START Data for analysis

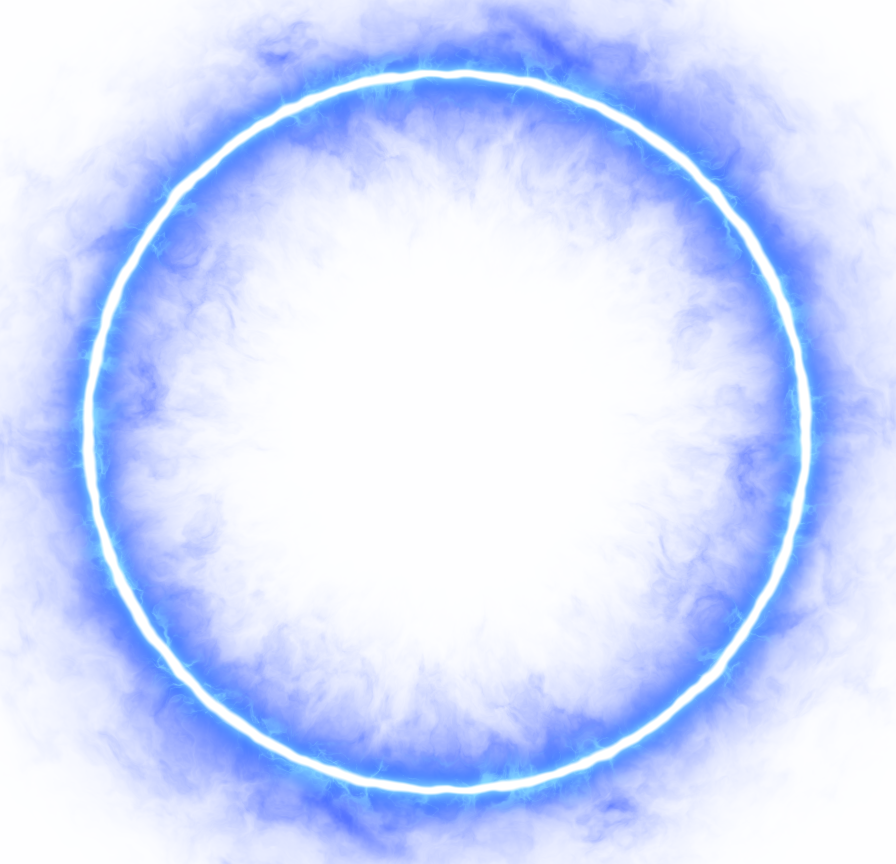
Give the GLSL for this background, as a Shadertoy shader.

```glsl
// A white-hot electric ring wrapped in blue plasma on a white background.

const vec2  CENTER      = vec2(0.499, 0.5);  // fraction of the canvas
const float RADIUS      = 0.415;             // fractions of canvas height below
const float CORE_WIDTH  = 0.0055;
const float INNER_FADE  = 0.054;
const float OUTER_FADE  = 0.050;
const float CYAN_REACH  = 0.024;
const float WOBBLE      = 0.004;
const float WIDE_ANGLE  = 0.87;              // direction of the broadest haze
const float PLUME_ANGLE = 1.33;              // direction of the curling plume

const vec3 PAPER  = vec3(0.995, 0.997, 1.0);
const vec3 INDIGO = vec3(0.24, 0.37, 1.0);
const vec3 AZURE  = vec3(0.25, 0.56, 1.0);
const vec3 CYAN   = vec3(0.55, 0.88, 1.0);

float hash(vec3 p) {
    return fract(sin(dot(p, vec3(127.1, 311.7, 74.7))) * 43758.5);
}

float noise(vec3 p) {
    vec3 i = floor(p), f = fract(p);
    f = f * f * (3.0 - 2.0 * f);
    vec2 e = vec2(0.0, 1.0);
    vec4 near = vec4(hash(i), hash(i + e.yxx), hash(i + e.xyx), hash(i + e.yyx));
    vec4 far = vec4(hash(i + e.xxy), hash(i + e.yxy), hash(i + e.xyy), hash(i + e.yyy));
    vec4 layer = mix(near, far, f.z);
    vec2 row = mix(layer.xz, layer.yw, f.x);
    return mix(row.x, row.y, f.y);
}

float fbm(vec3 p) {
    float sum = 0.0, amp = 0.5;
    for (int i = 0; i < 5; i++) {
        sum += amp * noise(p);
        p = p * 2.03 + 7.3;
        amp *= 0.5;
    }
    return sum / 0.97;
}

// Thin bright filaments where the noise crosses its middle value.
float veins(vec3 p) {
    float sum = 0.0, amp = 0.55;
    for (int i = 0; i < 4; i++) {
        sum += amp * pow(1.0 - abs(2.0 * noise(p) - 1.0), 5.0);
        p = p * 1.9 + 3.7;
        amp *= 0.6;
    }
    return sum;
}

// Cosine and sine of twice the angle measured from a given direction.
vec2 turnFrom(vec2 dir2, float angle) {
    vec2 axis = vec2(cos(2.0 * angle), sin(2.0 * angle));
    return vec2(dot(dir2, axis), dir2.y * axis.x - dir2.x * axis.y);
}

void mainImage(out vec4 fragColor, in vec2 fragCoord) {
    vec2 p = (fragCoord - CENTER * iResolution.xy) / iResolution.y;
    float r = max(length(p), 1e-4);

    // The doubled angle gives seamless noise with half-turn symmetry.
    vec2 dir2 = vec2(p.x * p.x - p.y * p.y, 2.0 * p.x * p.y) / (r * r);
    vec3 q = vec3(0.2 * dir2, r);
    vec3 warp = vec3(fbm(q * 16.0), fbm(q * 16.0 + 31.0), fbm(q * 16.0 + 57.0)) - 0.5;
    float cloud = fbm(q * 14.0 + warp * 2.5);
    float detail = fbm(q * 42.0 + warp * 5.0 + 11.0);
    float filament = veins(q * 20.0 + warp * 2.2 + 5.0);

    // Ring distance with a fine jitter.
    float jitter = noise(q * 45.0 + 9.0) + 0.5 * noise(q * 100.0) - 0.75;
    float d = r - RADIUS + WOBBLE * jitter;
    float away = abs(d);
    float outside = smoothstep(-0.004, 0.004, d);

    // Plasma haze, wider on one diagonal outside the ring.
    float wide = 1.0 + 0.22 * turnFrom(dir2, WIDE_ANGLE).x;
    float reach = mix(INNER_FADE, OUTER_FADE * wide, outside);
    float rough = 1.0 + 1.5 * (cloud - 0.5) + 0.6 * (detail - 0.5);
    float haze = 1.06 * exp(-away * rough / reach);
    float veinMask = smoothstep(0.01, 0.05, away) * haze;
    haze += veinMask * (filament - 0.35) * mix(0.28, -0.22, outside);
    haze *= smoothstep(0.16, 0.31, r) * (1.0 - smoothstep(0.52, 0.68, r));

    // Curling plume, repeated on the opposite side.
    vec2 turn = turnFrom(dir2, PLUME_ANGLE);
    float crest = 0.466 + 0.075 * turn.y + 0.03 * warp.x;
    float across = (r - crest) / 0.013, along = turn.y / 0.3;
    haze += 0.32 * step(0.0, turn.x) * exp(-across * across - along * along);
    vec3 color = mix(PAPER, INDIGO, clamp(haze, 0.0, 1.0));

    // Azure glow and cyan filaments close to the ring.
    float glow = exp(-pow(away * (0.6 + 0.8 * cloud) / CYAN_REACH, 2.0));
    color = mix(color, AZURE, 0.65 * glow);
    float spark = smoothstep(0.3, 0.95, filament + 0.5 * (detail - 0.4));
    color = mix(color, CYAN, 0.8 * glow * spark);
    color = mix(color, CYAN, 0.9 * exp(-pow(away / (1.8 * CORE_WIDTH), 2.0)));

    // White-hot core of uneven thickness.
    float width = CORE_WIDTH * (0.75 + 0.6 * noise(q * 24.0 + 19.0));
    color = mix(color, vec3(1.0), 1.0 - smoothstep(0.5 * width, 1.4 * width, away));
    fragColor = vec4(color, 1.0);
}
```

END Data for analysis

■ Your task ■
State how many lines in the entries hold the word "away", giving the number alone.

■ Written response ■
6